=== TASK OBJECTIVE ===
Where the string "watercolour" occurs in a line of the data below, that line should be copied.

Saved entries:
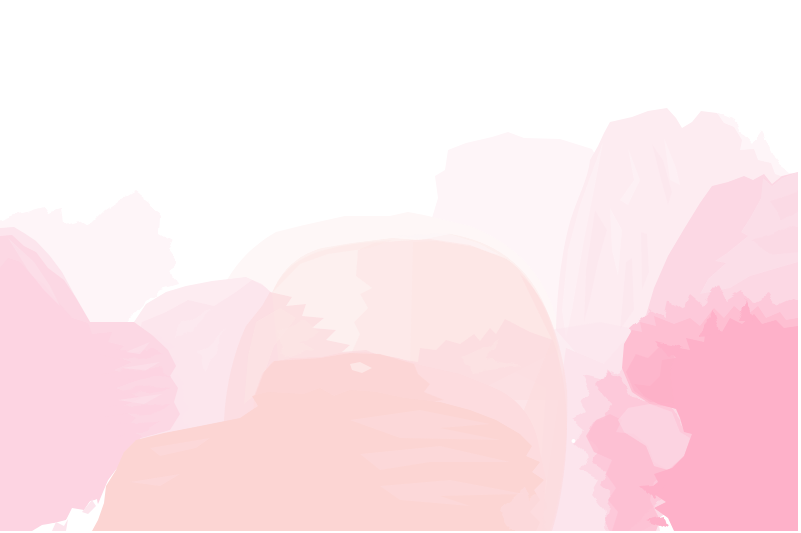
<!DOCTYPE html>
<html lang="en">
<head>
<meta charset="utf-8">
<title>Blush watercolour background</title>
<style>
:root{
  --paper:#ffffff;
  --mist:#fef5f8;
  --cream:#fef7f7;
  --veil:#fdecf1;
  --lilac:#fce5ed;
  --petal:#fcd8e4;
  --blush:#fdd4e2;
  --shell:#fdf0ef;
  --peach-light:#fde7e6;
  --peach-rose:#fddcdf;
  --peach:#fcd5d3;
  --rose-soft:#fdc9da;
  --rose-mid:#febfd2;
  --rose:#feb1c9;
}
html,body{margin:0;padding:0;background:var(--paper);overflow:hidden}
svg{display:block;width:801px;height:533px}
.paper{fill:var(--paper)}
.mist{fill:var(--mist)}
.cream{fill:var(--cream)}
.veil{fill:var(--veil)}
.lilac{fill:var(--lilac)}
.petal{fill:var(--petal)}
.blush{fill:var(--blush)}
.shell{fill:var(--shell)}
.peach-light{fill:var(--peach-light)}
.peach-rose{fill:var(--peach-rose)}
.peach{fill:var(--peach)}
.rose-soft{fill:var(--rose-soft)}
.rose-mid{fill:var(--rose-mid)}
.rose{fill:var(--rose)}
.faint{opacity:.5}
</style>
</head>
<body>
<svg viewBox="0 0 801 533" role="img" aria-label="Abstract pink and peach watercolour brush washes">
<defs>
  <clipPath id="sheet"><rect width="798" height="531"/></clipPath>
  <filter id="brush-edge" filterUnits="userSpaceOnUse" x="-20" y="80" width="850" height="480" color-interpolation-filters="sRGB">
    <feTurbulence type="fractalNoise" baseFrequency=".06 .09" numOctaves="2" seed="4" result="grain"/>
    <feDisplacementMap in="SourceGraphic" in2="grain" scale="9" xChannelSelector="R" yChannelSelector="G"/>
  </filter>
</defs>
<rect class="paper" width="801" height="533"/>
<g clip-path="url(#sheet)">

  <g id="pale-washes">
    <path class="mist" filter="url(#brush-edge)" d="M-10 224 18 214 44 207 49 214 62 210 64 224 78 220 88 227 104 211 120 200 135 191 150 202 161 216 160 233 172 240 168 249 176 260 172 272 177 284 160 289 146 302 120 330 -10 330Z"/>
    <path class="mist" d="M432 218 438 198 435 176 445 170 448 150 466 143 492 137 508 132 524 138 560 139 592 149 604 170 640 380 610 420 430 330Z"/>
    <path class="cream" d="M227 280C242 254 262 240 276 232L300 226 322 221 345 216 390 216 408 212 424 215 470 226C530 250 552 290 562 340L400 360 250 330Z"/>
  </g>

  <g id="right-veil">
    <path class="mist" filter="url(#brush-edge)" d="M716 112 735 120 742 134 752 145 762 131 770 148 778 164 790 173 810 185 810 240 700 240Z"/>
    <path class="veil" d="M598 146 604 133 610 122 632 117 648 111 667 108 676 118 682 128 692 122 701 111 717 113 724 123 734 127 742 140 740 150 754 149 758 160 771 163 775 174 798 182 798 380 600 380 556 330C557 290 562 250 570 222 577 198 588 180 590 160Z"/>
    <g class="mist faint">
      <path d="M603 142 594 190 584 240 572 310 566 338 562 310 568 250 580 205Z"/>
      <path d="M628 148 640 180 628 205 620 200 634 180Z"/>
      <path d="M664 138 676 168 680 185 670 180Z"/>
      <path d="M610 208 622 230 618 276 612 250Z"/>
    </g>
    <g class="lilac faint">
      <path d="M641 232 647 234 649 272 642 290Z"/>
      <path d="M652 144 663 160 672 192 668 205 660 176Z"/>
      <path d="M595 210 607 230 598 262 590 300 584 322 586 270Z"/>
      <path d="M626 262 632 258 634 310 620 330Z"/>
    </g>
    <path class="lilac faint" d="M550 330 600 322 640 330 640 480 540 480Z"/>
    <path class="lilac" d="M566 348 604 364 625 340 660 531 540 531Z"/>
  </g>

  <g id="right-petal">
    <path class="petal" d="M644 322 654 288 668 256 684 229 700 203 712 186 728 182 744 176 753 180 764 174 772 184 782 176 798 172V340H640Z"/>
    <path class="lilac faint" d="M763 178 761 198 750 218 741 232 748 236 727 253 715 261 726 263 708 279 700 294 730 288 750 276 798 262V172L782 178 772 186Z"/>
    <path class="petal" filter="url(#brush-edge)" d="M770 200 810 186 810 204 780 220ZM752 240 790 226 810 230 810 250 770 254Z" opacity=".5"/>
  </g>

  <g id="left-lilac">
    <path class="veil" d="M134 322 146 304 166 292 186 286 212 281 246 277 262 284 272 294 294 296 312 306 322 316 336 322 332 334 350 346 342 354 300 370 240 440 130 460Z"/>
    <path class="lilac" d="M142 322 166 312 188 300 214 306 236 292 252 280 264 286 280 300 300 310 318 322 330 340 310 372 250 432 100 460Z" opacity=".75"/>
    <path class="lilac" filter="url(#brush-edge)" d="M158 336 172 345 166 352 178 362 174 371 184 383 181 394 188 408 182 420 190 432 130 450 110 330Z"/>
    <g class="veil faint" filter="url(#brush-edge)">
      <path d="M180 322 212 310 196 326 176 338Z"/>
      <path d="M200 352 224 330 216 354 204 372Z"/>
    </g>
  </g>

  <g id="left-blush">
    <path class="lilac" d="M0 228 14 227 24 233 36 241 50 256 62 272 74 294 90 322 60 350 0 330Z"/>
    <path class="petal" d="M0 236 12 235 24 246 36 252 48 268 64 280 76 298 90 322 134 322 152 335 168 350 176 366 170 376 178 388 174 402 180 414 170 430 134 440 108 480 96 500 0 520Z"/>
    <path class="blush" d="M0 268 8 258 20 262 32 276 44 284 58 302 72 318 88 323 92 334 112 332 108 342 124 346 112 356 132 362 114 370 138 380 116 388 142 398 118 408 136 418 124 428 142 436 108 480 98 504 92 498 84 510 72 508 66 520 50 524 40 531H0Z"/>
    <g class="blush" filter="url(#brush-edge)">
      <path d="M100 354 152 348 164 356 130 360ZM100 372 160 368 170 376 120 380ZM100 392 154 386 172 388 150 394ZM100 408 170 404 160 412 100 416ZM100 424 160 422 148 430 110 436Z"/>
    </g>
    <g class="lilac faint">
      <path d="M8 238 34 262 50 286 60 306 44 290 28 270Z"/>
      <path d="M122 368 160 362 146 370ZM118 400 162 394 144 404ZM126 352 150 342 140 354Z"/>
    </g>
  </g>

  <g id="paper-gap">
    <path class="paper" d="M32 531 42 525 54 523 58 527 68 518 76 521 78 512 87 511 90 502 97 499 102 531Z"/>
    <path class="lilac" d="M52 531 56 522 64 526 68 519 66 531ZM82 512 92 500 96 506 88 514Z"/>
  </g>

  <g id="peach-arch">
    <path class="shell" d="M272 293C282 268 300 254 322 248L352 243 392 238 420 240 450 234C486 240 512 256 530 280 548 304 556 334 560 360L400 400 280 380Z"/>
    <path class="mist faint" d="M398 236 446 233 478 243 500 255 470 248 430 240Z"/>
    <path class="peach-light" d="M358 250 374 243 398 241 430 239 470 245 505 258C530 274 548 308 558 346L560 400 400 400 350 356 360 334 354 322 368 308 360 294 372 288 356 276Z" opacity=".65"/>
    <path class="peach-light" d="M413 242 436 241 474 247 506 259C532 276 550 316 558 350L480 390 410 372Z"/>
    <path class="peach-light faint" d="M272 293C286 262 308 250 360 243L392 240 370 248 328 254 300 264Z"/>
    <path class="peach-rose" d="M224 420C226 384 234 352 246 326L262 306 270 292 292 297 286 306 306 304 302 316 324 318 312 328 336 330 326 340 350 345 342 352 366 350 380 356 418 362 420 348 436 350 446 340 460 344 474 334 480 341 490 328 496 334 505 319 530 332 553 340C562 364 567 396 567 430 566 470 560 506 552 531H224Z" opacity=".72"/>
    <path class="peach-rose" d="M520 274C546 296 562 340 567 390 569 440 562 494 550 531H530L520 420 552 340Z" opacity=".55"/>
    <path class="peach-light faint" d="M256 322 280 308 296 318 274 346 258 392 244 404 248 356Z"/>
    <path class="peach-light faint" filter="url(#brush-edge)" d="M278 330 304 320 320 332 300 342 314 350 284 358ZM460 358 500 340 486 360 520 366 474 372Z"/>
  </g>

  <g id="peach-base">
    <path class="peach-rose" d="M254 396 262 374 272 362 292 358 322 357 340 353 366 352 398 358 424 366 460 374 490 386C520 398 536 420 540 452L546 480 542 531H250Z"/>
    <path class="peach" opacity=".7" d="M254 398 264 372 274 361 320 358 350 353 380 354 414 364 418 374 430 384 424 392 444 400 400 406 300 400Z"/>
    <path class="peach-light" d="M350 364 360 362 372 368 362 373 352 370Z"/>
    <path class="peach" d="M92 531 98 520 104 503 106 486 116 470 124 452 136 440 164 433 200 426 240 418 258 406 252 396 268 392 304 394 320 388 334 396 350 390 376 392 404 398 440 402 470 410 496 420 520 434 532 446 526 456 540 462 532 472 544 480 534 490 540 500 530 512 540 522 536 531Z"/>
    <g class="peach-rose faint">
      <path d="M350 420 420 410 490 424 440 428 500 440 400 438Z"/>
      <path d="M360 454 440 446 510 462 430 462 380 470Z"/>
      <path d="M380 486 450 480 524 494 440 496 470 506 400 500Z"/>
      <path d="M150 448 210 438 196 448 160 456ZM130 482 180 474 160 486Z"/>
    </g>
    <path class="peach-rose" filter="url(#brush-edge)" d="M500 510 526 488 530 500 544 490 546 531H512Z" opacity=".7"/>
  </g>

  <g id="right-rose">
    <path class="petal" filter="url(#brush-edge)" d="M580 400 590 392 584 376 600 380 608 368 620 374 640 350 700 380 710 480 640 531 610 540 604 510 590 494 598 480 580 470 588 456 574 444 584 430 572 420 586 412Z"/>
    <path class="rose-soft" filter="url(#brush-edge)" d="M596 386 608 370 620 378 632 396 670 406 684 428 700 440 680 472 660 500 620 540 606 520 612 496 600 486 608 470 590 464 598 448 586 440 592 424 604 416 612 404Z"/>
    <path class="rose-mid" opacity=".8" d="M586 436 596 420 610 414 622 420 616 432 634 434 648 446 654 462 668 470 654 482 650 500 660 520 656 531H612L618 512 608 500 616 488 606 474 612 460 594 452Z"/>
    <path class="petal" opacity=".7" d="M628 408 650 404 672 412 680 432 690 438 684 456 668 470 654 466 646 446 624 432 618 420Z"/>
    <path class="rose-soft" filter="url(#brush-edge)" d="M630 328 650 310 664 318 668 300 684 310 690 294 702 304 718 284 726 300 742 290 752 302 768 294 776 306 794 298 810 306 810 380 640 380Z"/>
    <path class="rose-mid" d="M622 368 624 344 632 330 642 332 640 322 656 326 654 316 674 324 690 318 700 326 714 308 724 318 734 306 746 316 758 306 766 318 780 312 786 320 798 318V420H690L676 408 650 404 632 392Z"/>
    <path class="rose" d="M660 376 662 360 676 358 668 346 690 350 686 338 704 342 706 328 722 332 730 318 742 324 754 314 762 324 776 320 784 328 798 326V531H674L668 518 654 508 666 502 648 490 658 482 654 474 672 468 684 456 692 434 684 432 680 418 676 409 658 404 644 396 634 384 650 386Z"/>
    <path class="rose" opacity=".6" d="M626 372 636 354 648 358 660 346 676 352 670 372 674 404 650 402 634 391Z"/>
    <g class="rose" filter="url(#brush-edge)">
      <path d="M700 336 712 308 720 334ZM738 322 746 300 754 322ZM668 356 656 342 684 348Z"/>
      <path d="M654 500 640 486 664 484ZM664 516 646 520 668 528Z"/>
    </g>
    <circle class="paper" cx="573.5" cy="441" r="2"/>
  </g>

</g>
</svg>
</body>
</html>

=== FINISHED EXERCISE ===
<title>Blush watercolour background</title>
<svg viewBox="0 0 801 533" role="img" aria-label="Abstract pink and peach watercolour brush washes">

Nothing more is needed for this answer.